(Stored data entries)
────────────────
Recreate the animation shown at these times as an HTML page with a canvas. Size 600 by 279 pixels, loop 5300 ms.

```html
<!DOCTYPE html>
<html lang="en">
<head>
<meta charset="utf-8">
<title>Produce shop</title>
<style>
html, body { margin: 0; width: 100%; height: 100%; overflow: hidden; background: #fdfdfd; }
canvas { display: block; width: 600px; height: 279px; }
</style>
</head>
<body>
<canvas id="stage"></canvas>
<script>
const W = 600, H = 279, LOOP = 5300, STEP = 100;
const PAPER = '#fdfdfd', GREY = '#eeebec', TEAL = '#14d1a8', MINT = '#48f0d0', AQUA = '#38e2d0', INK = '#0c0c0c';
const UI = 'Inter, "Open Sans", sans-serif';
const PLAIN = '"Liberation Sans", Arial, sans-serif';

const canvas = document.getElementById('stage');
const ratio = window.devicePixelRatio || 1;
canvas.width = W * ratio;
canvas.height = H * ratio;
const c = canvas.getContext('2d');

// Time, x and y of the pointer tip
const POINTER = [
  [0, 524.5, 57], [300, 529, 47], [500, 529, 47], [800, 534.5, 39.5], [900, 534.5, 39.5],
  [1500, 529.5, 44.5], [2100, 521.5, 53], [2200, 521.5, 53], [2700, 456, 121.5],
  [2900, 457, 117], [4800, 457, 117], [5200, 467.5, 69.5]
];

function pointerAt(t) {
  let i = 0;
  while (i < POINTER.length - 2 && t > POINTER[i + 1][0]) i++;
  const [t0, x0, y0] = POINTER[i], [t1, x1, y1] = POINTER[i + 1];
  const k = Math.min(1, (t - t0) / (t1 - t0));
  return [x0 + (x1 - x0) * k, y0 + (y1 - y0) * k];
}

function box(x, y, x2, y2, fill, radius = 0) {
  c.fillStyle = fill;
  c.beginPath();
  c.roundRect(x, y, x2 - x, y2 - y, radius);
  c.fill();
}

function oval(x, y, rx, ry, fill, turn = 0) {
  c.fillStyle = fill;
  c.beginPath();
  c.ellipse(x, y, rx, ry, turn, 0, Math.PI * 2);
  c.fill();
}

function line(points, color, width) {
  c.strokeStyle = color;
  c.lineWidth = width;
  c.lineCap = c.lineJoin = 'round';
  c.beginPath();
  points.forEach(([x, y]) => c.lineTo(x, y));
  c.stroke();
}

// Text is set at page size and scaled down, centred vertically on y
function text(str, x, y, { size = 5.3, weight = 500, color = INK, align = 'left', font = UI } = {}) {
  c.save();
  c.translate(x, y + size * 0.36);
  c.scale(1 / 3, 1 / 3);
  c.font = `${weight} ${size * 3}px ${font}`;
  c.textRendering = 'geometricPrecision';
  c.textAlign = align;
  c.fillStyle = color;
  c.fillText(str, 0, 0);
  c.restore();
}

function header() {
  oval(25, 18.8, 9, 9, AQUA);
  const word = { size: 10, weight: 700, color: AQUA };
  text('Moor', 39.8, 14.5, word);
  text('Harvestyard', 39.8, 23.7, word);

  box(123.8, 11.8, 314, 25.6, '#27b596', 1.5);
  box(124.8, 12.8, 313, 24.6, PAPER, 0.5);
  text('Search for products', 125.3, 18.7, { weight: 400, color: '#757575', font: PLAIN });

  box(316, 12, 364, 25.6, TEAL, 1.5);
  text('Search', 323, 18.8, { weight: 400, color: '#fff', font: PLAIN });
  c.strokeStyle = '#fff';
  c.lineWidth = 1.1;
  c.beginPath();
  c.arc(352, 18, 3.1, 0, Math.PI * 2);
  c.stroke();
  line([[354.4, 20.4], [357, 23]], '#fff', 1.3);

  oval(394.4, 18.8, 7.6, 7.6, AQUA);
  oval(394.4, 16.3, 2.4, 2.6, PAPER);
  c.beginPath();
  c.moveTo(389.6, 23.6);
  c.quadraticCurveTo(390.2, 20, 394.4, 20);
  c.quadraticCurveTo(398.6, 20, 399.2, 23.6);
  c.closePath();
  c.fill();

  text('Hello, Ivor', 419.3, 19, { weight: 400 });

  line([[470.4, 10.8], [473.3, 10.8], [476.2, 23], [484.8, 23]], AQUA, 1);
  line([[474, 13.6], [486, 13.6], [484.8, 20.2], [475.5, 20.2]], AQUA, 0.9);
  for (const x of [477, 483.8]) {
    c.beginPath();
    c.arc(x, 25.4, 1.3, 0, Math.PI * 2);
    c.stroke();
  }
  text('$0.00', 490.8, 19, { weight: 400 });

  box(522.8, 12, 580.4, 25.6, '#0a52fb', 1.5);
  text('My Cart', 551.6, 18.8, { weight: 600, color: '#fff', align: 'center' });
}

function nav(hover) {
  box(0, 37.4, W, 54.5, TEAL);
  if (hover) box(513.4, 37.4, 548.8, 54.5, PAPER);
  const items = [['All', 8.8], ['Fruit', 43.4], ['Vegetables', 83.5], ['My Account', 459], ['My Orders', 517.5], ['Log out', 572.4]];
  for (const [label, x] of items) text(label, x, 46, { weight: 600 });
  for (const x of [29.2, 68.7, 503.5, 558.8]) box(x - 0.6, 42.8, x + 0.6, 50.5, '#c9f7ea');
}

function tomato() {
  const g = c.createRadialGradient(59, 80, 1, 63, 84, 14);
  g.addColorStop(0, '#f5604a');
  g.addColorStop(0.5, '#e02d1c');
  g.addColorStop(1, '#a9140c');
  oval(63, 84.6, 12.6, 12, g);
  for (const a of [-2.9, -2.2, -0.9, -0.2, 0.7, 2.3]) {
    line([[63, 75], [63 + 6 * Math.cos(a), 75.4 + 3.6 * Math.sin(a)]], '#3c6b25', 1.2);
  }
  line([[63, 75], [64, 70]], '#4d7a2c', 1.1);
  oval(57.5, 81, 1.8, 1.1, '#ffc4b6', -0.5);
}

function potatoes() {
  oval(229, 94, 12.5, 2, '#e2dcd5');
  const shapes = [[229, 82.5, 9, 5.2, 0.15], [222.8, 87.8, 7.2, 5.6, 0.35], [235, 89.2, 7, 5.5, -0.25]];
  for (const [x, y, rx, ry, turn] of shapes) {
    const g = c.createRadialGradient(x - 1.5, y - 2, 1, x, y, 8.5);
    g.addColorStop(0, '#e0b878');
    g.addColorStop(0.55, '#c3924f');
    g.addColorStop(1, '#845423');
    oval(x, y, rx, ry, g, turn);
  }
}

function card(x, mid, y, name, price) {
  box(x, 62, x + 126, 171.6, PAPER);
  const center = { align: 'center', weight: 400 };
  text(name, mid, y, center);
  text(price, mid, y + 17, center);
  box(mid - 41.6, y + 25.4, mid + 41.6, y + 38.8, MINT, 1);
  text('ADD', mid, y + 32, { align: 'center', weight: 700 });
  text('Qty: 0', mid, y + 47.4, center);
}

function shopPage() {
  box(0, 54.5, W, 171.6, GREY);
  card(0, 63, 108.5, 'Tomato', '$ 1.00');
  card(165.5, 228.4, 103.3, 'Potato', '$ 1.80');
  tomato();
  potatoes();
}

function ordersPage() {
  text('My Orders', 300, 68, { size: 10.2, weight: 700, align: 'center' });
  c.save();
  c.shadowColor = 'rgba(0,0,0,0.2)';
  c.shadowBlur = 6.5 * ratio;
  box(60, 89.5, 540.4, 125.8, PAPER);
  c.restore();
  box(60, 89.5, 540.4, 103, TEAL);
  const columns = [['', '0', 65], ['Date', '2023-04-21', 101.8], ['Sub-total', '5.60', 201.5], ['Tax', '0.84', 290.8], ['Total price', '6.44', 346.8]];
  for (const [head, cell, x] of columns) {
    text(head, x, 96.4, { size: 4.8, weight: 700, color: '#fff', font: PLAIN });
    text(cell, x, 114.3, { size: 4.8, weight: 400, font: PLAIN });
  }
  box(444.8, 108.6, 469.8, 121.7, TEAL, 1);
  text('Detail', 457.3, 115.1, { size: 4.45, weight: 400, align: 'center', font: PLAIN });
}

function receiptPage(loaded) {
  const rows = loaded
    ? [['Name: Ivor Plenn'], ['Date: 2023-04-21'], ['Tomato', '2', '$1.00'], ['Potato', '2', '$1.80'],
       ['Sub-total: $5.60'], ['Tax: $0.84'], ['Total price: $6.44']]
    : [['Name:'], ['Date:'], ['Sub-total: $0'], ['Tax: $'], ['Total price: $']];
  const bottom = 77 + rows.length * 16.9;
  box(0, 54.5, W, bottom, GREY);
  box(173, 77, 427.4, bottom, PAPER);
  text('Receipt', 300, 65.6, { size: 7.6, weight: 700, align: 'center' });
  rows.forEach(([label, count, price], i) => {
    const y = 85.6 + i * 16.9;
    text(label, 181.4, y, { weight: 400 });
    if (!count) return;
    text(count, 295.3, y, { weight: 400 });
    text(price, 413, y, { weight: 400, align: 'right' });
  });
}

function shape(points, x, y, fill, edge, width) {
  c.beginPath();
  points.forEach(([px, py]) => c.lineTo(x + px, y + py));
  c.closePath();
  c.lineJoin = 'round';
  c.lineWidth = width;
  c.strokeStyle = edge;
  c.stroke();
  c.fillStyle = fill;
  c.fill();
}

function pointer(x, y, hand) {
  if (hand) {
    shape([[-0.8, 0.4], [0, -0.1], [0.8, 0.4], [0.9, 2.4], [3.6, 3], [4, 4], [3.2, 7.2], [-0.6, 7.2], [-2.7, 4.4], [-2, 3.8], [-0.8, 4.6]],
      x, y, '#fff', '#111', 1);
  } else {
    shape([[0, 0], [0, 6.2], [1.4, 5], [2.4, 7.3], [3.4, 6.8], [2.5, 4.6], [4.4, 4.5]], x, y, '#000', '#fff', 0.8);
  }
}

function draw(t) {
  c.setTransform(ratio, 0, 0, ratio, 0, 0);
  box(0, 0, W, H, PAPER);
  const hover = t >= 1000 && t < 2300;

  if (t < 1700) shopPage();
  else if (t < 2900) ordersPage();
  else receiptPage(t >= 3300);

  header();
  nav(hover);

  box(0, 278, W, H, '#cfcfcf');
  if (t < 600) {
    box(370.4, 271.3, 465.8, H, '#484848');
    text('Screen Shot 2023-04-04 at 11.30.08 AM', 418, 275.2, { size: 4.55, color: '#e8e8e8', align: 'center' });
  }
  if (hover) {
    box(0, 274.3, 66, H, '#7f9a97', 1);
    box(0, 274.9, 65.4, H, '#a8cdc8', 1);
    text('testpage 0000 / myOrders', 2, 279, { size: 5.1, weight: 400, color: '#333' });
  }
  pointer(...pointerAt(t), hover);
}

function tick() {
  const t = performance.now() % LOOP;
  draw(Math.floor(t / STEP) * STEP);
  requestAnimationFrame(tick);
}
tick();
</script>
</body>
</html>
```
────────────────
- [WHAT IS NEEDED] A single number is the whole answer here: the number of lines in the data that include "points".

- [ANSWER SPACE] 4